▶

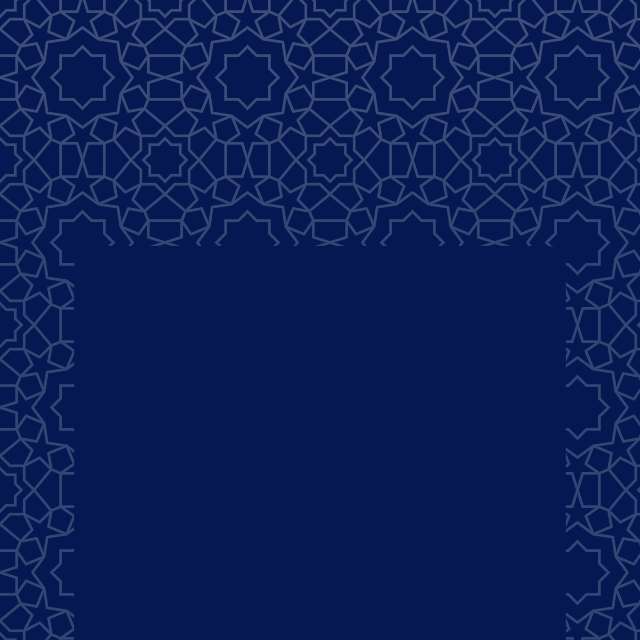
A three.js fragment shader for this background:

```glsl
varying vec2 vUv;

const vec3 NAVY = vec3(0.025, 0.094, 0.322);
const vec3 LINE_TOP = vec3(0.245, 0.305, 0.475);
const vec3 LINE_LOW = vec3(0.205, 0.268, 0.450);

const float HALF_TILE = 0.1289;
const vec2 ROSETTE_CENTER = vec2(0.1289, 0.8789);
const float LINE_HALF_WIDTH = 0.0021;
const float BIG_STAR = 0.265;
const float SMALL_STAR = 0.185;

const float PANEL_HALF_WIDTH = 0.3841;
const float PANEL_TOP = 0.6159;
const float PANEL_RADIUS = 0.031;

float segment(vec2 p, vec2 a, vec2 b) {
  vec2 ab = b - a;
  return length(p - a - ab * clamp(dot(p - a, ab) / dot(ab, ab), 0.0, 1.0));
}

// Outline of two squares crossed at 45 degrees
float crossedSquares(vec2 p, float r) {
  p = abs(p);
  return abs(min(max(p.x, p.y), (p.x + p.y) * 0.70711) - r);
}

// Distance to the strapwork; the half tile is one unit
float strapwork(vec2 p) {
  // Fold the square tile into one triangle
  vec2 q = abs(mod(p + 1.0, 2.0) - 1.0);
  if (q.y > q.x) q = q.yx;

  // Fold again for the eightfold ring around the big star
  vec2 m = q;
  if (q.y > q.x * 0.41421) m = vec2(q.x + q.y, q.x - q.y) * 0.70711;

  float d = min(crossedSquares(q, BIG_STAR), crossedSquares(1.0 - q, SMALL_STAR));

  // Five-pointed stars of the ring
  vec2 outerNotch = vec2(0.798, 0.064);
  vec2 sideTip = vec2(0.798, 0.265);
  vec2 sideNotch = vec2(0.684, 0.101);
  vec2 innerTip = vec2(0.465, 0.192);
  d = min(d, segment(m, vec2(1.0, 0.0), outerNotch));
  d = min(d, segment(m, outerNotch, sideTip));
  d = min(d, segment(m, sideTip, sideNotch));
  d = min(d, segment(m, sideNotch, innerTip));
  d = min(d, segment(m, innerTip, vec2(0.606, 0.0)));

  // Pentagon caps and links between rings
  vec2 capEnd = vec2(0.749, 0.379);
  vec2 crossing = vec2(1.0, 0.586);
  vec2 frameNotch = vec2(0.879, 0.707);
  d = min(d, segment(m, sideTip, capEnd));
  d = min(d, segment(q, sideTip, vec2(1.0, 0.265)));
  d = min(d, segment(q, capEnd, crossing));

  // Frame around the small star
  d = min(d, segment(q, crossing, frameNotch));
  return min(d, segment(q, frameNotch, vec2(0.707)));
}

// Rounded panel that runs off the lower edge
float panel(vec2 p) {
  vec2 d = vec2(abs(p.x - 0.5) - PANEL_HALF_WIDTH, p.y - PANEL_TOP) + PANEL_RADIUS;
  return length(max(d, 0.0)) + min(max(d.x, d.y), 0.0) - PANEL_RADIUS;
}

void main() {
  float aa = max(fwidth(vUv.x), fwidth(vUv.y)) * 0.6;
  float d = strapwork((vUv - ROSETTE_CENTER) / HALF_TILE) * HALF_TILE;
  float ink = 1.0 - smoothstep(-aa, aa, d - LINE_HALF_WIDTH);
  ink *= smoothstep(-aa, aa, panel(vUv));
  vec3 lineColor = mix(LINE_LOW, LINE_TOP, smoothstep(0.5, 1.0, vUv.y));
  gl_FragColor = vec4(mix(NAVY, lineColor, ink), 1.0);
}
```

◀

## EXERCISE BRIEF
Each entry needs to be retyped exactly; the pictures stay out.

## ANSWER TO THE EXERCISE
A three.js fragment shader for this background:

```glsl
varying vec2 vUv;

const vec3 NAVY = vec3(0.025, 0.094, 0.322);
const vec3 LINE_TOP = vec3(0.245, 0.305, 0.475);
const vec3 LINE_LOW = vec3(0.205, 0.268, 0.450);

const float HALF_TILE = 0.1289;
const vec2 ROSETTE_CENTER = vec2(0.1289, 0.8789);
const float LINE_HALF_WIDTH = 0.0021;
const float BIG_STAR = 0.265;
const float SMALL_STAR = 0.185;

const float PANEL_HALF_WIDTH = 0.3841;
const float PANEL_TOP = 0.6159;
const float PANEL_RADIUS = 0.031;

float segment(vec2 p, vec2 a, vec2 b) {
  vec2 ab = b - a;
  return length(p - a - ab * clamp(dot(p - a, ab) / dot(ab, ab), 0.0, 1.0));
}

// Outline of two squares crossed at 45 degrees
float crossedSquares(vec2 p, float r) {
  p = abs(p);
  return abs(min(max(p.x, p.y), (p.x + p.y) * 0.70711) - r);
}

// Distance to the strapwork; the half tile is one unit
float strapwork(vec2 p) {
  // Fold the square tile into one triangle
  vec2 q = abs(mod(p + 1.0, 2.0) - 1.0);
  if (q.y > q.x) q = q.yx;

  // Fold again for the eightfold ring around the big star
  vec2 m = q;
  if (q.y > q.x * 0.41421) m = vec2(q.x + q.y, q.x - q.y) * 0.70711;

  float d = min(crossedSquares(q, BIG_STAR), crossedSquares(1.0 - q, SMALL_STAR));

  // Five-pointed stars of the ring
  vec2 outerNotch = vec2(0.798, 0.064);
  vec2 sideTip = vec2(0.798, 0.265);
  vec2 sideNotch = vec2(0.684, 0.101);
  vec2 innerTip = vec2(0.465, 0.192);
  d = min(d, segment(m, vec2(1.0, 0.0), outerNotch));
  d = min(d, segment(m, outerNotch, sideTip));
  d = min(d, segment(m, sideTip, sideNotch));
  d = min(d, segment(m, sideNotch, innerTip));
  d = min(d, segment(m, innerTip, vec2(0.606, 0.0)));

  // Pentagon caps and links between rings
  vec2 capEnd = vec2(0.749, 0.379);
  vec2 crossing = vec2(1.0, 0.586);
  vec2 frameNotch = vec2(0.879, 0.707);
  d = min(d, segment(m, sideTip, capEnd));
  d = min(d, segment(q, sideTip, vec2(1.0, 0.265)));
  d = min(d, segment(q, capEnd, crossing));

  // Frame around the small star
  d = min(d, segment(q, crossing, frameNotch));
  return min(d, segment(q, frameNotch, vec2(0.707)));
}

// Rounded panel that runs off the lower edge
float panel(vec2 p) {
  vec2 d = vec2(abs(p.x - 0.5) - PANEL_HALF_WIDTH, p.y - PANEL_TOP) + PANEL_RADIUS;
  return length(max(d, 0.0)) + min(max(d.x, d.y), 0.0) - PANEL_RADIUS;
}

void main() {
  float aa = max(fwidth(vUv.x), fwidth(vUv.y)) * 0.6;
  float d = strapwork((vUv - ROSETTE_CENTER) / HALF_TILE) * HALF_TILE;
  float ink = 1.0 - smoothstep(-aa, aa, d - LINE_HALF_WIDTH);
  ink *= smoothstep(-aa, aa, panel(vUv));
  vec3 lineColor = mix(LINE_LOW, LINE_TOP, smoothstep(0.5, 1.0, vUv.y));
  gl_FragColor = vec4(mix(NAVY, lineColor, ink), 1.0);
}
```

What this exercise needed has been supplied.